(RECORDS FOR THIS TASK)

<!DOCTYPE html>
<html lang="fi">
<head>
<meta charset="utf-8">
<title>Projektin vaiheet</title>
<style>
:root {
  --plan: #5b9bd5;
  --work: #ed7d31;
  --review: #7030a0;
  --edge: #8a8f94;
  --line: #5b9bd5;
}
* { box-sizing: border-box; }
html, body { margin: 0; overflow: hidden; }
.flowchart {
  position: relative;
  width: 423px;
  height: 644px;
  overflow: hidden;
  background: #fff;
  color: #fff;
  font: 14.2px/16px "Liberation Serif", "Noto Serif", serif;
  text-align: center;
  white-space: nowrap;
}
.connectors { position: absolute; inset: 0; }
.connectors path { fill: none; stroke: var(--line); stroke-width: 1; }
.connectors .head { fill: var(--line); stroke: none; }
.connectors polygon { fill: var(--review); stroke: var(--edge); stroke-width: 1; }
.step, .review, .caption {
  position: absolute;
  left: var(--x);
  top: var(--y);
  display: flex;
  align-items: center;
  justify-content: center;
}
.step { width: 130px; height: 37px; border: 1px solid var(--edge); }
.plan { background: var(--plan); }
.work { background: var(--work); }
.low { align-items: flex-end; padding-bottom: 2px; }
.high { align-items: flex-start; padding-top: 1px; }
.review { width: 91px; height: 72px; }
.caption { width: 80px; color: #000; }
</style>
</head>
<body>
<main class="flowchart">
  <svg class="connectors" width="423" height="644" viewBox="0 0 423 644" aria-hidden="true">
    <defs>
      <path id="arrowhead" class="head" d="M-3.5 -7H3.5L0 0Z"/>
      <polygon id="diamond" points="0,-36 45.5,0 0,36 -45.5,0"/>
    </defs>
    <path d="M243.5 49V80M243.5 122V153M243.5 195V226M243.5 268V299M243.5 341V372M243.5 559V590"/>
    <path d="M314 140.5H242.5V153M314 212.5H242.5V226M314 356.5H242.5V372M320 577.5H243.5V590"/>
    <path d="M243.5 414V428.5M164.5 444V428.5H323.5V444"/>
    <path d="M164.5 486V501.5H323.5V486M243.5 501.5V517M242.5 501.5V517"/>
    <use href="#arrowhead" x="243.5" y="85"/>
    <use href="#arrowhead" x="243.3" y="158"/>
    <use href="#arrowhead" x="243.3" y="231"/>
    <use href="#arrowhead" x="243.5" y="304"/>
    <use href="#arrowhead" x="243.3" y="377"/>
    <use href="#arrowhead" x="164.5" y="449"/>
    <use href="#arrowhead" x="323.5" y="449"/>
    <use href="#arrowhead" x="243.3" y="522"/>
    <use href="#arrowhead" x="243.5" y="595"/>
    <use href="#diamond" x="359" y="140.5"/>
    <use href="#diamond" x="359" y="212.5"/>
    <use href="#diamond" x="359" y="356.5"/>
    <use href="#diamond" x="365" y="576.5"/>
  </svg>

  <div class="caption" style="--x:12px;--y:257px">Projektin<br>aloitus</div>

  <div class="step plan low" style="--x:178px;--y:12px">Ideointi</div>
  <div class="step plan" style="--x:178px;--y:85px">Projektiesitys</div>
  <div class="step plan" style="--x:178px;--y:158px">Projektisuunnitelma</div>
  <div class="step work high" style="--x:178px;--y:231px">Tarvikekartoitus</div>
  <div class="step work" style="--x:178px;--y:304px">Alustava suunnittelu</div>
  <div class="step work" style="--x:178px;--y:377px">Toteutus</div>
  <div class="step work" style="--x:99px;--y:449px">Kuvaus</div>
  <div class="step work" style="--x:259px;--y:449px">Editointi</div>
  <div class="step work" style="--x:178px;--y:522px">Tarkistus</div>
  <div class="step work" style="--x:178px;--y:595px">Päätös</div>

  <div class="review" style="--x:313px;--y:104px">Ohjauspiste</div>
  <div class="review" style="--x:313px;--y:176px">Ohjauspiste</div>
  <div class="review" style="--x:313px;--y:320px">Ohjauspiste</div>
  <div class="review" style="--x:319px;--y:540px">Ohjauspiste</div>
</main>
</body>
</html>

(End RECORDS FOR THIS TASK)

*THE PROBLEM*
Please give an exact copy of the lines above, beginning with the line containing "top: var(--y);" and running through the line containing "49V80M243.5 122V153M243.5 195V226M243.5", and of no other lines.

*ANSWER BELOW*
  top: var(--y);
  display: flex;
  align-items: center;
  justify-content: center;
}
.step { width: 130px; height: 37px; border: 1px solid var(--edge); }
.plan { background: var(--plan); }
.work { background: var(--work); }
.low { align-items: flex-end; padding-bottom: 2px; }
.high { align-items: flex-start; padding-top: 1px; }
.review { width: 91px; height: 72px; }
.caption { width: 80px; color: #000; }
</style>
</head>
<body>
<main class="flowchart">
  <svg class="connectors" width="423" height="644" viewBox="0 0 423 644" aria-hidden="true">
    <defs>
      <path id="arrowhead" class="head" d="M-3.5 -7H3.5L0 0Z"/>
      <polygon id="diamond" points="0,-36 45.5,0 0,36 -45.5,0"/>
    </defs>
    <path d="M243.5 49V80M243.5 122V153M243.5 195V226M243.5 268V299M243.5 341V372M243.5 559V590"/>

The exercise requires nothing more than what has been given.